Nikolay Andreyevich RIMSKY-KORSAKOV (1844-1908)
Suite from The snow maiden (1880-1881) [12:34]
Sadko – musical picture, op.5 (1869, rev. 1892) [10:53]
Suite from Mlada (1889-1890) [18:24]
Suite from Le coq d’or (1907) [28:13]
Seattle Symphony/Gerard Schwarz
rec. Benaroya Hall, Seattle, Washington, USA, 9, 18, 30 March, 19 April 2011
NAXOS 8.572787 [70:04]

This new Seattle Symphony/Schwarz release comes hard on the heels of two earlier discs (Scheherazade and Capriccio Espagnol) in what is becoming a valuable series devoted to Rimsky-Korsakov's orchestral music.
While the focus this time around has shifted predominantly to suites derived from some of Rimsky's typically quirky and whimsical operas, the standard of musical execution remains as high as before.
Gerard Schwarz, who recorded these performances last year during his 26th - and final - season as the Seattle Symphony’s Music Director, has built up an orchestra that is self-evidently well drilled. Simultaneously, however, its members play with apparent spontaneity and imagination, as well as the verve and idiomatic style required by these colourful scores. They also display a degree of conviction in the music that is frequently missing from other accounts that treat it - perhaps misled by its surface glitter - more superficially.
The Seattle orchestra's by now familiar characteristics - plangent strings, hugely characterful winds and strong, assertive brass - are evident right from the opening suite from The snow maiden and are maintained consistently throughout all the tracks.
The disc’s longest continuous piece, the “musical picture” Sadko, offers perhaps the most striking performance. Schwarz’s generally rather forthright and propulsive approach is nevertheless flexible enough to glory in Rimsky’s evocatively atmospheric and pictorial passages. The conductor’s expert ear for orchestral balance - aided by some very fine engineering from Dmitriy Lipay - uncovers lots of exquisite but otherwise frequently unheard detail.
The suite from the opera Mlada, developed by Rimsky from music he had contributed to an earlier and abortive collaborative project with fellow composers Borodin, Mussorgsky, Cui and Minkus, is the least familiar work on offer here. That said, its final cortege has had the occasional outing as an orchestral lollipop. Of its five individual movements, the central three are a series of attractive and quirky dances - Russian, Lithuanian and Indian - which rather makes one regret that the composer never tried his hand at a full-length ballet score. An exotic scenario like that of the Minkus/Delibes collaboration La source, recently revived by the Opera National de Paris, would surely have suited him down to the ground.
The suite from Le coq d’or is the most substantial on the disc and is delivered not only with the appropriate mixture of exoticism, swagger and aplomb but with lashings of musical wit too, as Rimsky relishes every opportunity to poke fun at his opera’s ridiculously pompous and self-important characters. Schwarz and his orchestra play so expertly and with such respect for the composer’s characteristic idiom that everything comes up as fresh as new paint.
Anyone who has already invested in the two earlier volumes in this series need not hesitate to add this third disc to their collection. Others can invest in all three with the greatest confidence and the prospect of enjoying them all immensely.

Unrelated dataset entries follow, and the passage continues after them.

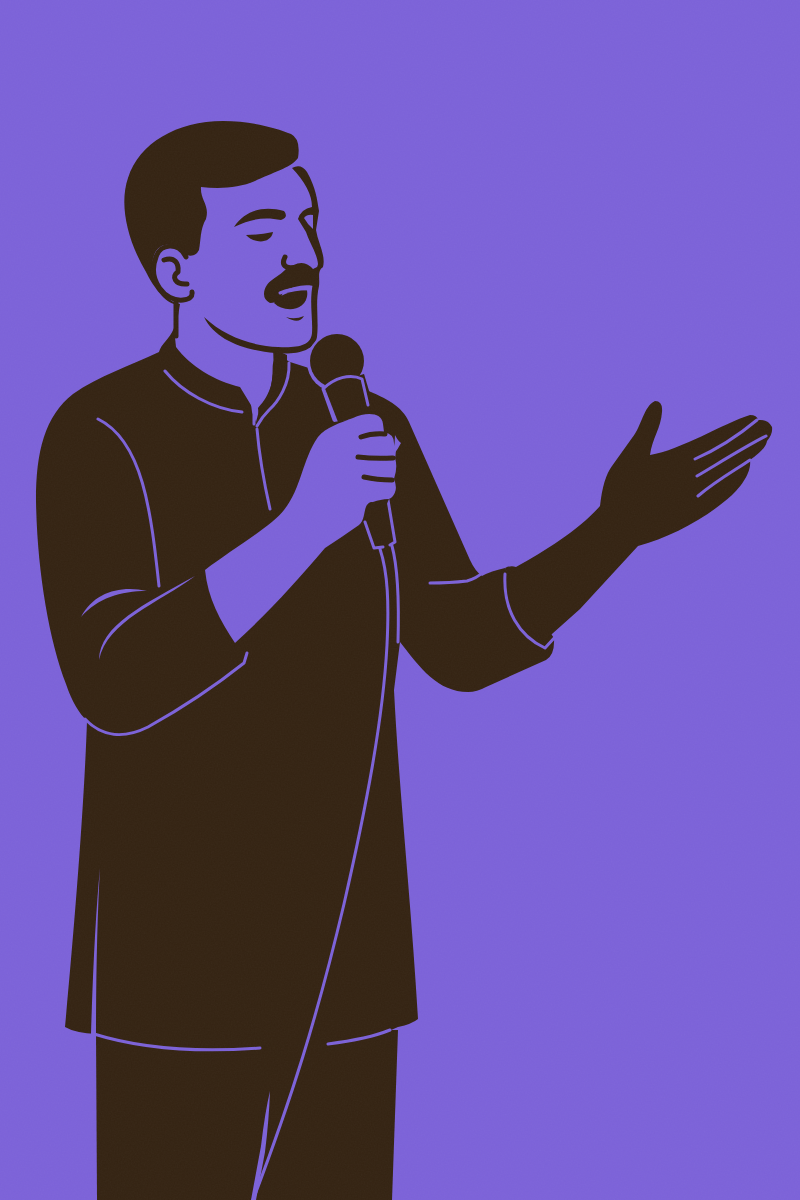
<!DOCTYPE html>
<html lang="en">
<head>
<meta charset="utf-8">
<title>Singer with microphone</title>
<style>
:root { --violet: #7c62d9; --umber: #342312; }
html, body { margin: 0; overflow: hidden; background: var(--violet); }
.poster { display: block; width: 800px; height: 1200px; }
.ink { fill: var(--umber); }
.paper { fill: var(--violet); }
.ink-line, .paper-line { fill: none; stroke-linecap: round; stroke-linejoin: round; }
.ink-line { stroke: var(--umber); stroke-width: 5; }
.paper-line { stroke: var(--violet); stroke-width: 3; }
</style>
</head>
<body>
<svg class="poster" viewBox="0 0 800 1200" role="img" aria-label="A man with a moustache sings into a microphone, one arm outstretched">
  <defs>
    <filter id="grain" x="0" y="0" width="100%" height="100%">
      <feTurbulence type="fractalNoise" baseFrequency="0.7" numOctaves="2" seed="4"/>
      <feColorMatrix type="saturate" values="0"/>
    </filter>
  </defs>
  <rect class="paper" width="800" height="1200"/>

  <g id="trousers">
    <path class="ink" d="M96 1030H398L392 1200H97Z"/>
    <path class="paper" d="M270 1091Q265 1112 261 1146L251 1200H256L265 1152Q269 1120 270 1091Z"/>
  </g>

  <g id="tunic">
    <path class="ink" d="M174 328C169 340 161 344 159 352C132 365 98 376 73 394C45 416 36 451 36 500C37 570 49 640 66 684C72 702 79 713 87 721C84 810 74 930 65 1027Q75 1033 97 1034Q180 1050 260 1046H328Q370 1040 398 1027Q412 1024 418 1019C411 900 399 790 394 690L400 642C420 668 438 692 468 692Q477 692 486 687L546 660Q555 655 554 638L505 568Q491 571 482 576Q475 571 470 560L409 422C402 406 386 398 366 390L312 369L290 362L276 354L262 398L254 410L240 387C215 381 190 366 176 347Z"/>
    <path class="paper" d="M176 340C186 360 218 379 240 385Q250 390 252 412L256 422L260 407C272 396 274 378 272 350L240 346L178 300Z"/>
    <path class="ink" d="M273 349L287 355C288 378 282 392 272 403Q264 411 259 421L258 408C271 394 275 380 273 349Z"/>
    <path class="paper-line" d="M289 363C290 384 278 402 269 410Q262 417 257 426"/>
    <path class="paper-line" d="M165 371C182 392 212 409 242 412M254 408V424M257 429Q260 465 270 509"/>
    <path class="paper-line" d="M98 419C143 441 151 512 159 586"/>
    <path class="paper" d="M81 617C94 592 121 585 147 591C120 591 98 598 81 617Z"/>
    <path class="paper" d="M99 660C100 625 143 605 195 576C159 603 107 621 99 660Z"/>
    <path class="paper-line" d="M85 719C102 737 124 739 148 727Q200 698 244 663L247 653"/>
    <path class="paper" d="M100 868Q94 930 91 1034H96Q96 940 100 868Z"/>
    <path class="paper-line" d="M94 1034C145 1050 205 1052 260 1048M328 1044Q368 1039 390 1030"/>
  </g>

  <g id="outstretched-arm">
    <path class="ink" d="M505 568Q511 565 516 567C545 551 579 530 600 506Q603 478 612 466L632 438C642 426 643 407 655 401Q663 401 662 412C661 428 652 439 650 455C681 450 724 423 750 415Q757 415 758 420Q768 419 772 427Q773 434 767 441Q766 449 750 460C752 474 738 491 725 501C701 521 668 538 638 546L580 609L543 642Z"/>
    <path class="paper-line" d="M695 459Q727 445 757 420M697 476C719 463 746 446 766 436M698 496C717 480 737 469 750 460"/>
    <path class="paper-line" d="M505 574C503 610 519 636 545 648L556 636M430 583Q450 583 467 581Q477 578 482 573"/>
  </g>

  <g id="head">
    <path class="ink" d="M178 316L174 304C163 301 152 284 146 272C127 240 119 204 128 178C139 143 177 121 223 121C251 121 276 128 291 134Q301 139 298 158C291 168 271 173 255 181C239 188 220 189 201 187C200 200 210 205 206 219C200 229 201 240 199 250Q195 258 186 255C180 244 164 240 156 251C145 270 161 301 180 304Z"/>
    <path class="ink-line" d="M186 257C178 241 160 244 156 257C147 280 165 302 183 300Q193 299 192 292"/>
    <path class="ink-line" d="M164 260C175 256 179 264 178 272C171 276 175 285 187 284"/>
    <path class="ink-line" d="M176 302L176 336"/>
    <path class="ink" d="M292 168Q301 163 307 172C316 188 317 199 319 211L316 230C318 243 326 255 323 267C317 271 320 278 319 286C315 303 319 320 317 337C314 352 294 355 275 353C245 350 216 341 204 317C225 337 253 346 278 347C297 348 311 346 312 333C313 318 309 301 313 283L318 264C317 253 309 242 306 232L298 219Q301 209 312 207Q312 189 292 168Z"/>
    <path class="paper" d="M304 218Q307 214 313 215L313 229Q308 225 304 218Z"/>
    <path class="ink" d="M234 227C246 209 265 206 284 211Q289 217 281 220C266 217 252 218 234 227Z"/>
    <path class="ink" d="M246 235Q259 235 273 232C271 244 254 244 246 235Z"/>
    <path class="ink-line" d="M285 257C280 267 289 270 298 266Q306 264 311 271"/>
    <path class="ink" d="M264 294C265 280 278 278 286 269Q302 260 313 269L319 266L318 287C306 283 294 286 283 291Q281 303 270 303Q264 300 264 294Z"/>
    <path class="ink" d="M274 303Q281 291 307 290C309 300 302 308 293 309Q281 310 274 303Z"/>
    <path class="paper-line" d="M280 293Q294 287 308 289"/>
    <path class="ink" d="M286 317Q295 320 304 316Q299 325 286 317Z"/>
  </g>

  <g id="microphone">
    <path class="paper" d="M322 381L365 373L371 416L334 422Z"/>
    <circle class="paper" cx="337" cy="362" r="30"/>
    <path class="ink" d="M324 386L364 374L376 414L338 422Z"/>
    <circle class="ink" cx="337" cy="361" r="27"/>
    <path class="paper-line" d="M323 389C334 378 350 373 362 379L368 405M323 389L334 420"/>
    <path class="ink" d="M365 521L372 500L388 495L396 542L375 549Z"/>
    <path class="paper-line" d="M365 522L374 548L383 547M388 500L395 542L390 545"/>
  </g>

  <g id="microphone-hand">
    <path class="paper" d="M205 570C231 550 272 526 284 510C302 487 302 460 318 437C326 427 340 423 353 418C366 412 382 412 383 424L384 432Q394 434 394 443Q397 450 395 458Q398 467 394 479Q399 491 391 498Q382 503 371 502C362 505 367 518 359 525Q342 537 325 548C295 583 270 611 235 643C220 620 208 599 205 570Z"/>
    <path class="paper" d="M395 435Q398 441 401 443Q398 449 394 454Z"/>
    <path class="ink-line" d="M361 437Q372 433 385 434M358 457Q374 459 393 458M364 477Q377 480 392 480"/>
    <path class="ink" d="M366 520C364 504 372 500 389 499L386 506Z"/>
  </g>

  <g id="cable">
    <path class="paper-line" stroke-width="4" d="M380 549C388 573 389 604 387 645C383 720 366 808 344 904C317 1018 291 1100 253 1200"/>
    <path class="paper-line" d="M392 546C398 568 399 606 398 642"/>
  </g>

  <rect id="paper-grain" width="800" height="1200" filter="url(#grain)" opacity="0.04"/>
</svg>
</body>
</html>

Rob Maynard

Exoticism, swagger and aplomb … add this disc to your collection.